* Material for this task:
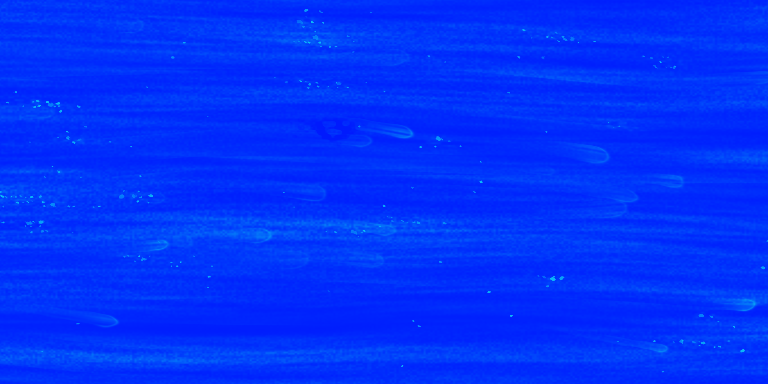
A Shadertoy shader for this texture:

```glsl
// Ultramarine paint dragged in horizontal strokes, with smeared tips and cyan flecks.

float hash(vec2 p) {
    vec3 q = fract(vec3(p.xyx) * 0.1031);
    q += dot(q, q.yzx + 33.33);
    return fract((q.x + q.y) * q.z);
}

vec2 hash2(vec2 p) {
    return vec2(hash(p), hash(p + 71.7));
}

float noise(vec2 p) {
    vec2 i = floor(p), f = fract(p);
    f = f * f * (3.0 - 2.0 * f);
    return mix(mix(hash(i), hash(i + vec2(1, 0)), f.x),
               mix(hash(i + vec2(0, 1)), hash(i + 1.0), f.x), f.y);
}

// Long brush marks, from broad bands down to bristles and grain
float brushTone(vec2 p) {
    float band = noise(p * vec2(0.9, 12.0) + 3.0);
    float tilted = p.y + 0.05 * p.x;
    return 0.31 * band
         + 0.25 * noise(p * vec2(1.4, 27.0) + 40.0)
         + 0.20 * noise(vec2(p.x * 1.8, tilted * 62.0) + 90.0)
         + 0.17 * noise(p * vec2(2.5, 120.0) + 150.0)
         + 0.07 * noise(p * vec2(12.0, 160.0) + 210.0)
         + 0.17 * (0.3 + band) * (noise(p * vec2(170.0, 220.0) + 300.0) - 0.5);
}

// Thin pale strokes: one crisp edge, the other side fading out
float paleStrokes(vec2 p, float aspect) {
    float sum = 0.0;
    for (float i = 0.0; i < 36.0; i++) {
        vec2 seed = vec2(i, 11.0);
        vec2 q = p - hash2(seed) * vec2(aspect, 1.0);
        q.y += q.x * (hash(seed + 5.0) - 0.4) * 0.14 + 0.1 * q.x * q.x * (hash(seed + 2.0) - 0.5);
        float halfLength = mix(0.1, 0.45, hash(seed + 9.0));
        float ends = smoothstep(1.0, 0.1, abs(q.x) / halfLength);
        float thickness = mix(0.003, 0.022, pow(hash(seed + 17.0), 2.0)) * (0.3 + ends);
        float side = hash(seed + 23.0) < 0.65 ? q.y : -q.y;
        sum += ends * smoothstep(-0.0015, 0.0015, side) * exp(-max(side, 0.0) / thickness);
    }
    return sum;
}

// Rounded fingertip smears: streaky body, bright front edge, tail to the left
float smears(vec2 p, float aspect) {
    float sum = 0.0;
    for (float i = 0.0; i < 22.0; i++) {
        vec2 seed = vec2(i, 47.0);
        vec2 q = p - hash2(seed) * vec2(aspect, 1.0);
        q.y += q.x * (hash(seed + 3.0) - 0.35) * 0.3 + 0.6 * q.x * q.x * (hash(seed + 6.0) - 0.5);
        float radius = mix(0.010, 0.023, hash(seed + 8.0));
        float d = length(vec2(max(q.x, 0.0) * 0.5, q.y)) - radius * exp(min(q.x, 0.0) * 1.2);
        d += 0.004 * (noise(q * vec2(30.0, 70.0) + i) - 0.5);
        float tail = exp(min(q.x, 0.0) / mix(0.04, 0.14, hash(seed + 13.0)));
        float streak = noise(q * vec2(7.0, 190.0) + i * 9.0);
        float body = smoothstep(0.0015, -0.0015, d) * (0.1 + 0.9 * streak);
        float front = smoothstep(-0.02, 0.02, q.x - q.y);
        float rim = exp(-pow(d / 0.0025, 2.0)) * front;
        sum += mix(0.3, 1.2, pow(hash(seed + 21.0), 1.5)) * tail * (body + 0.7 * rim);
    }
    return sum;
}

// Wide, flat clusters where the flecks gather
float clusterDensity(vec2 p, float aspect) {
    float sum = 0.006;
    for (float i = 0.0; i < 20.0; i++) {
        vec2 seed = vec2(i, 83.0);
        vec2 q = p - hash2(seed) * vec2(aspect, 1.0);
        q.y += 0.1 * q.x;
        q /= vec2(mix(0.025, 0.11, hash(seed + 4.0)), mix(0.009, 0.019, hash(seed + 6.0)));
        sum += exp(-dot(q, q));
    }
    return sum;
}

// Cellular flecks: one jittered, ragged drop per cell
float flecks(vec2 p, float cellSize, float chance, float aspect) {
    p.x += 0.3 * p.y;
    vec2 cell = floor(p / cellSize);
    vec2 middle = (cell + 0.5) * cellSize;
    middle.x -= 0.3 * middle.y;
    float present = step(hash(cell + 7.0), chance * clusterDensity(middle, aspect));
    vec2 q = fract(p / cellSize) - 0.5 - (hash2(cell + 19.0) - 0.5) * 0.35;
    q.y = q.y * 1.5 + q.x * (hash(cell + 43.0) - 0.5);
    float size = mix(0.14, 0.33, hash(cell + 31.0));
    float d = length(q) - size * (0.5 + 0.9 * noise(p / cellSize * 5.0));
    float soft = 0.5 / (iResolution.y * cellSize);
    return present * smoothstep(soft, -soft, d) * mix(0.35, 1.0, hash(cell + 53.0));
}

void mainImage(out vec4 fragColor, in vec2 fragCoord) {
    vec2 p = fragCoord / iResolution.y;
    float aspect = iResolution.x / iResolution.y;

    // Slow drift of the hand
    vec2 drifted = p;
    drifted.y += 0.010 * sin(p.x * 2.3 + p.y * 5.0) + 0.004 * sin(p.x * 5.1 - p.y * 9.0);

    float tone = brushTone(drifted);
    float green = 0.111 + 0.42 * tone * tone * tone;
    green += 0.052 * paleStrokes(drifted, aspect) * (0.2 + 1.4 * tone);
    green += 0.20 * smears(p, aspect);

    // Dry, scratchy haze around the fleck clusters
    float dry = noise(p * vec2(70.0, 150.0) + 60.0);
    green += 0.16 * min(clusterDensity(p, aspect), 1.0) * dry * dry * dry;

    // Dark scuffed patch
    vec2 scuff = (p - vec2(0.43 * aspect, 0.66)) / vec2(0.08, 0.03);
    green -= 0.11 * exp(-dot(scuff, scuff)) * smoothstep(0.45, 0.65, noise(p * vec2(60.0, 90.0)));

    green = max(green, 0.10);
    vec3 color = vec3(0.06 * max(green - 0.2, 0.0), green, 1.0 - 0.06 * green);

    // Cyan flecks, fine then coarse
    float fleck = max(flecks(p, 0.013, 0.36, aspect), flecks(p, 0.024, 0.30, aspect));
    color = mix(color, vec3(0.04, 0.74, 0.97), fleck);

    fragColor = vec4(color, 1.0);
}
```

* Exercise description: Please report all lines in the entries where "return" appears.

* Response box:
    return fract((q.x + q.y) * q.z);
    return vec2(hash(p), hash(p + 71.7));
    return mix(mix(hash(i), hash(i + vec2(1, 0)), f.x),
    return 0.31 * band
    return sum;
    return sum;
    return sum;
    return present * smoothstep(soft, -soft, d) * mix(0.35, 1.0, hash(cell + 53.0));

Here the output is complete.